Data Protection Authorities and EDPS Assess Impact of US CLOUD Act
Following a request to the European Parliament Committee on Civil Liberties, Justice and Home Affairs (LIBE), the European Data Protection Board (EDPB), and the European Data Protection Supervisor (EDPS) adopted a joint initial legal assessment of the impact of the US CLOUD Act on the EU legal data protection framework and the mandate for negotiating an EU-US agreement on cross-border access to electronic evidence for judicial cooperation in criminal matters. The legal assessment focuses on compliance of the US CLOUD Act with the requirements of Arts. 6, 48, and 49 of the GDPR.
The CLOUD Act allows US law enforcement authorities to request the disclosure of data by service providers in the USA, regardless of where the data is stored (for details, see eucrim 1/2018, p. 36; 4/18 p. 207 and the article by J Daskal, eucrim 4/2018, pp. 220-225).
In their reply to the LIBE Committee, the EDPB/EDPS stress that a future international agreement between the EU and the USA, for which the Commission recently obtained a negotiation mandate, must contain the following guarantees:
- Strong procedural and substantive fundamental rights safeguards;
- The necessary level of protection for EU data subjects;
- Legal certainty for businesses operating in both jurisdictions.
Furthermore, an “EU-level approach” is needed, which, inter alia, requires that U.S. law enforcement authorities be put on an equal footing with EU law enforcement authorities to obtain e-evidence.
Ultimately, the EDPB/EDPS also emphasise that there is an urgent need for a new generation of mutual legal assistance treaties that contain strong data protection provisions, such as guarantees based on the principles of proportionality and data minimisation or the “criminality principle.”

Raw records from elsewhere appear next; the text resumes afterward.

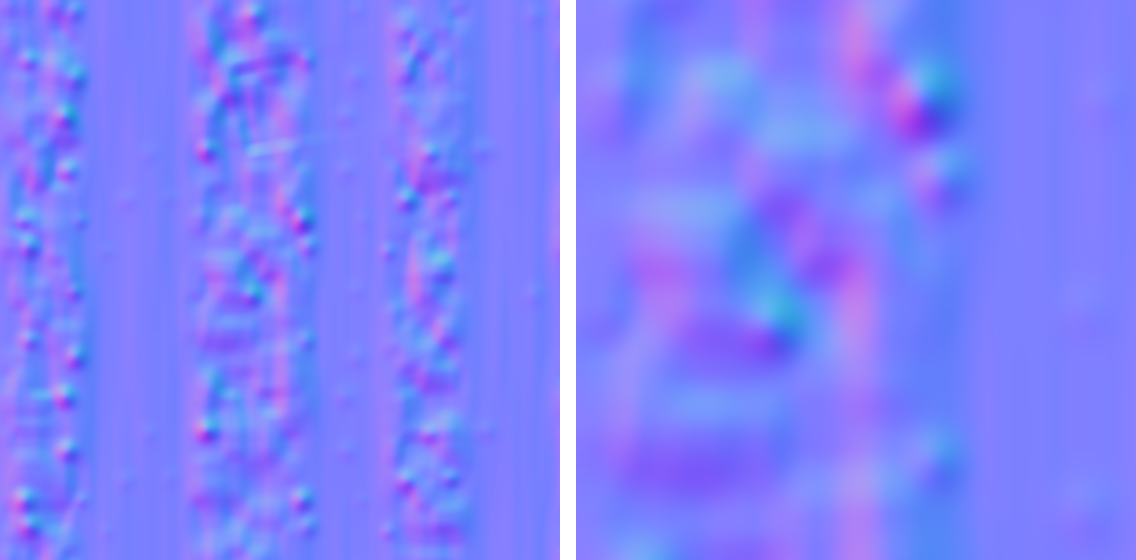
Left, the full canvas; right, a detail of the centre.
Write a three.js fragment shader that draws this texture map.

```glsl
// Tangent-space normal map of a surface with three rough vertical bands and scattered pebbles.
varying vec2 vUv;

const vec3 BAND_CENTRES = vec3(0.075, 0.445, 0.765);
const vec3 BAND_HALF_WIDTHS = vec3(0.075, 0.110, 0.075);
const float BAND_EDGE = 0.030;
const float BAND_WOBBLE = 0.022;
const float BAND_HEIGHT = 0.0048;

const float PEBBLE_TILES = 2.0;       // the scatter repeats twice each way
const float PEBBLE_CELLS = 6.0;       // cells along one side of a tile
const float PEBBLE_CHANCE = 0.36;
const float PEBBLE_RADIUS = 0.0175;
const float PEBBLE_HEIGHT = 0.0155;
const float PEBBLE_OUTSIDE = 0.16;    // strength left between the bands

const float LUMP_HEIGHT = 0.0170;
const float STREAK_HEIGHT = 0.0042;
const float FINE_STREAK_HEIGHT = 0.0011;

const vec2 GROOVE_TOP = vec2(0.417, 0.875);
const vec2 GROOVE_BOTTOM = vec2(0.445, 0.730);
const float GROOVE_DEPTH = 0.011;
const float GROOVE_WIDTH = 0.015;

const float SLOPE_STEP = 0.0025;
const vec2 TILT = vec2(-0.02, 0.0);

float hash(vec2 p) {
  return fract(sin(dot(p, vec2(127.1, 311.7))) * 43758.5453);
}

// Value noise on a lattice that wraps after `period` cells.
float noise(vec2 p, vec2 period, float seed) {
  vec2 cell = floor(p);
  vec2 f = p - cell;
  f = f * f * f * (f * (f * 6.0 - 15.0) + 10.0);
  vec2 a = mod(cell, period) + seed;
  vec2 b = mod(cell + 1.0, period) + seed;
  return mix(mix(hash(a), hash(vec2(b.x, a.y)), f.x),
             mix(hash(vec2(a.x, b.y)), hash(b), f.x), f.y) - 0.5;
}

float tiledNoise(vec2 uv, vec2 cells, float seed) {
  return noise(uv * cells, cells, seed);
}

// 1 inside the bands, 0 between them; `grow` widens or narrows all of them.
float bandMask(vec2 uv, float grow) {
  float mask = 0.0;
  for (int i = 0; i < 3; i++) {
    float shift = BAND_WOBBLE * tiledNoise(uv, vec2(3.0, 7.0), 11.0 + float(i));
    float away = abs(fract(uv.x + shift - BAND_CENTRES[i] + 0.5) - 0.5);
    float halfWidth = BAND_HALF_WIDTHS[i] + grow;
    mask = max(mask, 1.0 - smoothstep(halfWidth - BAND_EDGE, halfWidth + BAND_EDGE, away));
  }
  return mask;
}

// Round bumps, one at most per cell, in a repeating tile.
float pebbles(vec2 uv) {
  float cells = PEBBLE_TILES * PEBBLE_CELLS;
  vec2 home = floor(uv * cells);
  float height = 0.0;
  for (int j = -1; j <= 1; j++) {
    for (int i = -1; i <= 1; i++) {
      vec2 cell = home + vec2(float(i), float(j));
      vec2 id = mod(cell, PEBBLE_CELLS) + 3.0;
      vec2 jitter = 0.2 + 0.6 * vec2(hash(id + 17.0), hash(id + 41.0));
      float size = hash(id + 73.0);
      float radius = PEBBLE_RADIUS * mix(0.75, 1.1, size);
      vec2 d = (uv - (cell + jitter) / cells) / radius;
      float present = step(hash(id), PEBBLE_CHANCE);
      height += present * mix(0.3, 1.0, size * size) * exp(-dot(d, d));
    }
  }
  return PEBBLE_HEIGHT * height;
}

// A slanted scar that drops sharply and recovers to its right.
float groove(vec2 uv) {
  vec2 axis = GROOVE_BOTTOM - GROOVE_TOP;
  vec2 p = uv - GROOVE_TOP;
  float along = dot(p, axis) / dot(axis, axis);
  float across = dot(p, vec2(-axis.y, axis.x)) / length(axis);
  float ends = smoothstep(-0.1, 0.1, along) * (1.0 - smoothstep(0.9, 1.1, along));
  float drop = smoothstep(-GROOVE_WIDTH, GROOVE_WIDTH, across);
  return -GROOVE_DEPTH * ends * drop * exp(-max(across, 0.0) / 0.06);
}

float surface(vec2 uv) {
  float band = bandMask(uv, 0.0);
  float core = bandMask(uv, -0.015);
  vec2 warp = 0.02 * vec2(tiledNoise(uv, vec2(9.0), 5.0), tiledNoise(uv, vec2(9.0), 29.0));
  float lumps = tiledNoise(uv + warp, vec2(17.0, 14.0), 51.0)
              + 0.45 * tiledNoise(uv - warp, vec2(29.0, 25.0), 87.0);
  float streaks = STREAK_HEIGHT * tiledNoise(uv, vec2(15.0, 3.0), 131.0)
                + FINE_STREAK_HEIGHT * tiledNoise(uv, vec2(46.0, 5.0), 163.0);
  return BAND_HEIGHT * band + LUMP_HEIGHT * core * lumps + streaks
       + pebbles(uv) * mix(PEBBLE_OUTSIDE, 1.0, band) + groove(uv);
}

void main() {
  // Central differences; red faces left and green faces up.
  vec2 e = vec2(SLOPE_STEP, 0.0);
  float slopeX = surface(vUv + e.xy) - surface(vUv - e.xy);
  float slopeY = surface(vUv + e.yx) - surface(vUv - e.yx);
  vec2 lean = vec2(slopeX, -slopeY) / (2.0 * SLOPE_STEP) + TILT;
  vec3 normal = normalize(vec3(lean, 1.0));
  gl_FragColor = vec4(normal * 0.5 + 0.5, 1.0);
}
```
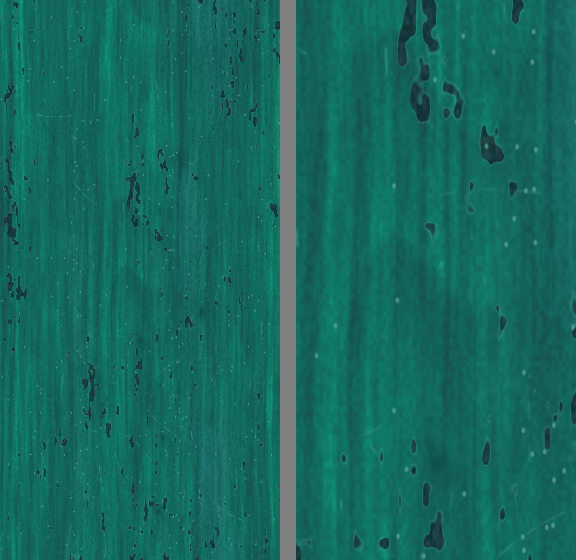
Left, the full canvas; right, a detail of the centre.
Reproduce this texture procedurally as a WebGL 2 fragment shader.

```glsl
#version 300 es
precision highp float;
// Worn green painted wood: stretched noise makes the vertical grain, contour
// bands make the ring figure, and looped segments, cells and thresholds add
// scratches, chips, stains and pale specks.

uniform vec2 u_resolution;
out vec4 fragColor;

float hash(vec2 p) {
    vec3 q = fract(p.xyx * 0.1031);
    q += dot(q, q.yzx + 33.33);
    return fract((q.x + q.y) * q.z);
}

vec2 hash2(vec2 p) {
    return vec2(hash(p), hash(p + vec2(41.0, 87.0)));
}

float noise(vec2 p) {
    vec2 cell = floor(p), f = fract(p);
    f = f * f * (3.0 - 2.0 * f);
    return mix(mix(hash(cell), hash(cell + vec2(1, 0)), f.x),
               mix(hash(cell + vec2(0, 1)), hash(cell + vec2(1, 1)), f.x), f.y);
}

// Noise centred on zero, stretched by a separate frequency on each axis.
float grain(vec2 p, float across, float along) {
    return noise(p * vec2(across, along) + across) - 0.5;
}

float band(float x, float centre, float width) {
    float d = (x - centre) / width;
    return exp(-d * d);
}

float segment(vec2 p, vec2 dir, float halfLength) {
    return length(p - dir * clamp(dot(p, dir), -halfLength, halfLength));
}

// Tone in steps of about one deviation, from shadow to bright paint.
vec3 paint(float tone) {
    vec3 c = mix(vec3(0.09, 0.32, 0.295), vec3(0.07, 0.38, 0.34), smoothstep(-2.2, -0.7, tone));
    c = mix(c, vec3(0.067, 0.425, 0.363), smoothstep(-0.9, 0.2, tone));
    c = mix(c, vec3(0.06, 0.475, 0.402), smoothstep(0.1, 1.2, tone));
    return mix(c, vec3(0.06, 0.56, 0.47), smoothstep(1.1, 2.5, tone));
}

void main() {
    vec2 p = gl_FragCoord.xy / u_resolution.x;
    float soft = max(1.0 / u_resolution.x, 0.003);

    // Vertical grain, bent a little along its length
    vec2 q = p + vec2(0.012 * grain(p, 5.0, 2.5) + 0.004 * grain(p, 17.0, 8.0), 0.0);
    float edge = 1.0 - smoothstep(0.06, 0.15, p.x) + smoothstep(0.91, 0.96, p.x);
    float grit = grain(p, 253.0, 150.0);
    float tone = 0.9 * grain(p, 5.0, 2.2) + 0.8 * grain(p, 19.0, 9.0)
               + 1.5 * grain(q, 37.0, 1.1) + 1.7 * grain(q, 97.0, 3.5)
               + 1.3 * grain(q, 181.0, 16.0) + 1.3 * grit;
    tone += edge * (0.35 + 2.4 * grain(q, 79.0, 1.7) + 1.4 * grain(q, 149.0, 5.0));
    tone -= 0.35 * band(p.x, 0.76, 0.16);

    // Long growth rings near the centre, each with one crisp side
    float ring = fract(5.0 * noise(vec2(q.x * 7.0 + 3.0, q.y * 1.3)) + 3.0 * q.x);
    float figure = band(p.x, 0.47, 0.11);
    tone += figure * (1.5 * ring * (1.0 - smoothstep(0.88, 1.0, ring)) - 0.45);

    // Dark hairlines in the grain
    float hair = smoothstep(0.26, 0.42, grain(q, 117.0, 2.1));
    tone -= hair * (0.7 + 0.5 * edge);
    vec3 colour = paint(tone);

    // Blue-grey wear on the right and in a narrow strip on the left
    float worn = band(p.x, 0.73, 0.13) + 0.6 * band(p.x, 0.28, 0.04);
    worn *= smoothstep(-0.3, 0.35, grain(p, 9.0, 3.0) + 0.5 * grain(q, 61.0, 6.0) + 0.3 * grit);
    colour = mix(colour, vec3(0.12, 0.44, 0.435) + 0.035 * tone, 0.65 * clamp(worn, 0.0, 1.0));

    // Dark stains with ragged outlines
    for (int i = 0; i < 9; i++) {
        vec2 seed = vec2(float(i), 7.0);
        vec2 d = p - hash2(seed) * vec2(1.0, 2.0);
        float size = mix(0.012, 0.035, hash(seed + 19.0));
        float r = length(d * vec2(1.0, 0.75)) / size + 1.3 * grain(p, 71.0, 47.0);
        colour = mix(colour, vec3(0.06, 0.25, 0.25), 0.6 * exp(-max(r, 0.0) * 1.8));
    }

    // Chips along weak strips of wood, with faint pale rims
    float strip = band(p.x, 0.045, 0.025) + band(p.x, 0.48, 0.022) + 0.8 * band(p.x, 0.57, 0.025);
    float chip = grain(q, 57.0, 19.0) + 0.6 * grain(p, 131.0, 61.0)
               + 0.55 * grain(p, 6.0, 3.1) + 0.28 * min(strip, 1.0);
    colour += 0.06 * smoothstep(0.46, 0.54, chip) * vec3(0.9, 1.0, 1.0);
    colour = mix(colour, vec3(0.09, 0.19, 0.21) + 0.1 * grit, 0.85 * smoothstep(0.53, 0.62, chip));

    // Fine scratches, mostly pale, broken along their length
    for (int i = 0; i < 64; i++) {
        vec2 seed = vec2(float(i), 53.0);
        vec2 d = p - hash2(seed) * vec2(1.0, 2.0);
        float turn = hash(seed + 11.0), kind = hash(seed + 29.0);
        float angle = 3.1416 * (i % 3 == 0 ? 0.5 + 0.12 * (turn - 0.5) : turn);
        vec2 dir = vec2(cos(angle), sin(angle));
        float along = dot(d, dir);
        d += vec2(-dir.y, dir.x) * along * along * 4.0 * (kind - 0.5);
        float reach = mix(0.008, 0.07, kind * kind);
        float mark = 1.0 - smoothstep(0.0, soft, segment(d, dir, reach));
        mark *= smoothstep(-0.3, 0.25, grain(p, 83.0, 67.0)) * mix(0.2, 0.65, turn);
        colour = mix(colour, i % 6 == 1 ? vec3(0.05, 0.2, 0.21) : vec3(0.27, 0.62, 0.57), mark);
    }

    // Pale specks, denser in rubbed columns
    vec2 grid = p * vec2(85.0, 60.0), cell = floor(grid);
    vec2 offset = fract(grid) - 0.25 - 0.5 * hash2(cell + 5.0);
    float rubbed = band(p.x, 0.27, 0.025) + band(p.x, 0.62, 0.035);
    float present = step(0.983 - 0.07 * rubbed, hash(cell + 133.0));
    float speck = 1.0 - smoothstep(0.08, 0.08 + soft * 70.0, length(offset));
    colour = mix(colour, vec3(0.36, 0.64, 0.6), 0.75 * present * speck);

    fragColor = vec4(clamp(colour, 0.0, 1.0), 1.0);
}
```
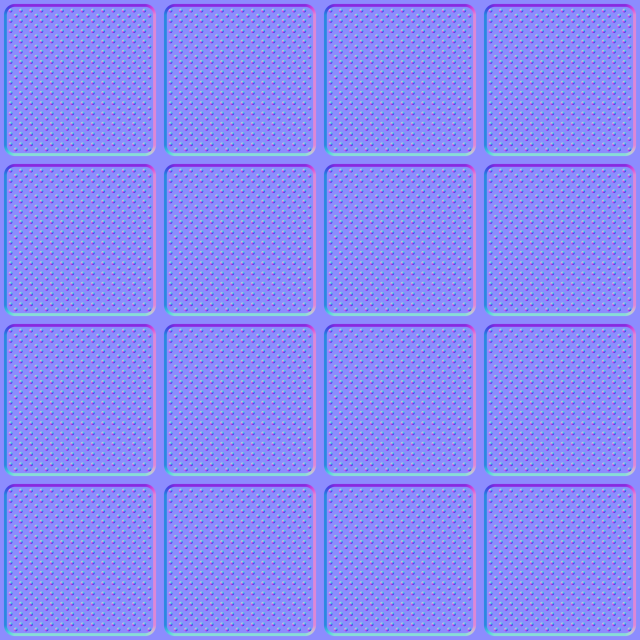
Write a Shadertoy shader that draws this texture map.

```glsl
// Normal map of a 4 by 4 grid of raised rounded panels, each dotted with staggered dimples.

const float PANELS = 4.0;

// Signed distance to a square with rounded corners.
float roundedSquare(vec2 p, float halfSize, float radius) {
    vec2 q = abs(p) - halfSize + radius;
    return length(max(q, 0.0)) + min(max(q.x, q.y), 0.0) - radius;
}

// Outward direction of the nearest edge of that square.
vec2 edgeDirection(vec2 p, float halfSize, float radius) {
    vec2 q = abs(p) - halfSize + radius;
    vec2 d = max(q.x, q.y) > 0.0 ? normalize(max(q, 0.0)) : (q.x > q.y ? vec2(1, 0) : vec2(0, 1));
    return d * sign(p);
}

// Slope of the panel rim, facing outward.
vec2 rimSlope(vec2 p) {
    float d = roundedSquare(p, 0.475, 0.068);
    float band = smoothstep(-0.0195, -0.0155, d) * (1.0 - smoothstep(-0.002, 0.002, d));
    return edgeDirection(p, 0.475, 0.068) * band;
}

// Slope of the dimples on a checkerboard of 28 by 28 cells, facing inward.
vec2 dimpleSlope(vec2 p) {
    vec2 grid = (p + 0.45) * 28.0 / 0.9;
    vec2 cell = floor(grid);
    bool inside = all(greaterThanEqual(cell, vec2(0))) && all(lessThan(cell, vec2(28)));
    if (!inside || mod(cell.x + cell.y, 2.0) < 0.5) return vec2(0);
    vec2 q = (grid - cell - 0.5) / 0.365;
    float r = length(q);
    return -1.25 * q * (1.0 - smoothstep(0.92, 1.08, r));
}

// Colour of the surface normal, with green pointing down.
vec3 normalColor(vec2 uv) {
    vec2 p = fract(uv * PANELS) - 0.5;
    vec2 slope = (rimSlope(p) + dimpleSlope(p)) * vec2(1, -1);
    vec3 normal = normalize(vec3(slope + 0.1, 1.0));
    return 0.5 + 0.5 * normal;
}

void mainImage(out vec4 fragColor, in vec2 fragCoord) {
    // Average 4 by 4 samples per pixel to smooth the edges.
    vec3 color = vec3(0);
    for (int i = 0; i < 16; i++) {
        vec2 offset = (vec2(i % 4, i / 4) + 0.5) / 4.0 - 0.5;
        color += normalColor((fragCoord + offset) / iResolution.xy);
    }
    fragColor = vec4(color / 16.0, 1.0);
}
```
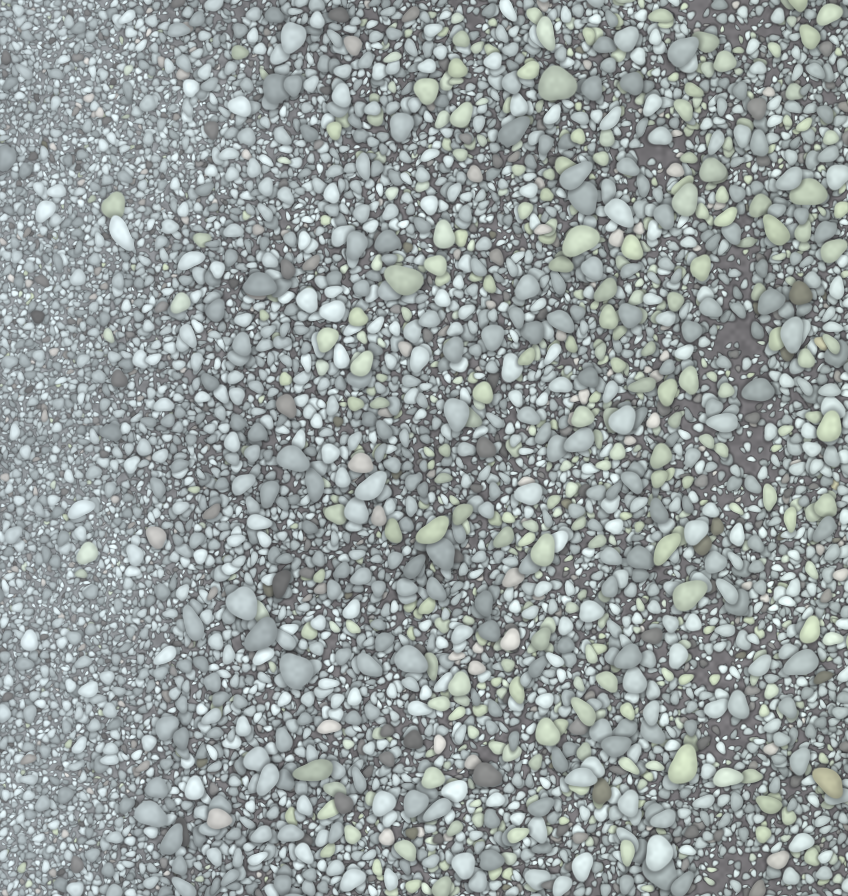
Reproduce this texture procedurally as a Shadertoy shader.

```glsl
// A gravel beach: fine grey grit on the left, coarser pebbles with dark gaps on the right.

vec4 hash4(vec2 p) {
    return fract(sin(dot(p, vec2(127.1, 311.7)) + vec4(0.0, 1.7, 3.1, 5.3)) * 43758.55);
}

float noise(vec2 p) {
    vec2 i = floor(p), f = fract(p);
    f = f * f * (3.0 - 2.0 * f);
    return mix(mix(hash4(i).x, hash4(i + vec2(1, 0)).x, f.x),
               mix(hash4(i + vec2(0, 1)).x, hash4(i + vec2(1, 1)).x, f.x), f.y);
}

// 0 where the beach is fine grit, 1 where it is coarse
float coarseness(vec2 p) {
    return smoothstep(0.02, 0.38, p.x - 0.12 * (p.y - 0.5) + 0.14 * (noise(p * 6.0) - 0.5));
}

// 1 in the bare patches of wet sand
float bareness(vec2 p) {
    return smoothstep(0.58, 0.85, noise(p * 11.0 + 31.0)) * smoothstep(0.35, 0.75, p.x);
}

// Stone colour: mostly pale blue-grey, some pale green, warm or dark
vec3 stoneColor(vec4 h, float x, float layer) {
    vec3 color = mix(0.6, 0.97, h.x) * mix(vec3(0.92, 0.985, 1.0), vec3(0.93, 1.0, 0.985), x);
    float greenChance = 0.02 + 0.07 * layer * smoothstep(0.1, 0.8, x);
    if (h.y < greenChance) color = mix(color, vec3(0.8, 0.86, 0.7), 0.4 + 0.4 * h.z);
    if (h.z > 0.96) color *= vec3(0.97, 0.9, 0.87);
    if (h.w > 0.94) color *= vec3(0.63, 0.59, 0.58);
    return color;
}

// Paints one layer of scattered stones over the colour below
void paintStones(inout vec3 color, vec2 p, float layer) {
    float cells = 150.0 * pow(0.7, layer);
    vec2 home = floor(p * cells);
    for (int y = -1; y <= 1; y++)
    for (int x = -1; x <= 1; x++) {
        vec2 id = home + vec2(x, y);
        vec4 place = hash4(id + 17.0 * layer);
        vec4 form = hash4(id + 17.0 * layer + 53.3);
        vec4 paint = hash4(id + 17.0 * layer + 91.7);
        vec2 center = (id + 0.15 + 0.7 * place.xy) / cells;

        // Fine layers fill the left, coarse layers gather on the right
        float coarse = coarseness(center);
        float density = mix(exp(-0.22 * layer * layer),
                            0.85 * exp(-0.17 * (layer - 2.0) * (layer - 2.0)), coarse);
        if (place.z > density * (1.0 - 0.65 * bareness(center))) continue;

        // Rounded, slightly lopsided oval
        float radius = mix(0.32, 0.56, place.w) / cells;
        float angle = 1.2 + 2.8 * (form.x - 0.5);
        float c = cos(angle), s = sin(angle);
        vec2 offset = p - center;
        vec2 q = mat2(c, -s, s, c) * offset / radius;
        q.y /= mix(0.52, 0.92, form.y);
        float around = atan(q.y, q.x + 1e-5);
        float outline = 1.0 + 0.09 * sin(2.0 * around + 6.3 * form.z)
                            + 0.09 * sin(3.0 * around + 6.3 * form.w);
        float r = length(q) / outline;

        // Contact shadow, then the domed stone lit from the upper left
        float shadow = 1.0 - smoothstep(0.85, 1.4 + 0.0012 / radius, r);
        color *= 1.0 - mix(0.24, 0.46, coarse) * shadow;
        float dome = 1.0 - smoothstep(0.35, 1.05, r);
        float light = dot(offset / radius, vec2(-0.4, 0.9));
        vec3 stone = stoneColor(paint, center.x, layer);
        stone *= 0.83 + 0.18 * dome + 0.07 * light;
        stone *= 0.96 + 0.08 * noise(p * 190.0);
        float softness = 0.0013 / radius;
        color = mix(color, stone, 1.0 - smoothstep(1.0 - softness, 1.0 + softness, r));
    }
}

void mainImage(out vec4 fragColor, in vec2 fragCoord) {
    vec2 p = fragCoord / iResolution.y;

    // Sand between the stones
    vec3 color = mix(vec3(0.53, 0.55, 0.56), vec3(0.39, 0.38, 0.385), coarseness(p));
    color *= 0.88 + 0.24 * noise(p * 170.0);

    // Stones, from grit up to the largest pebbles
    for (int layer = 0; layer < 6; layer++) paintStones(color, p, float(layer));

    // Broad damp patches, then the pale lift of an overcast sky
    color *= 0.93 + 0.14 * noise(p * 8.0 + 5.0);
    color = 0.89 * color + vec3(0.108, 0.111, 0.116);

    fragColor = vec4(clamp(color, 0.0, 1.0), 1.0);
}
```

The legal assessment also summarises the replies of the EDPS of 2 April 2019 to the Commission regarding the planned EU-US e-evidence agreement (see eucrim 1/2019, p. 41).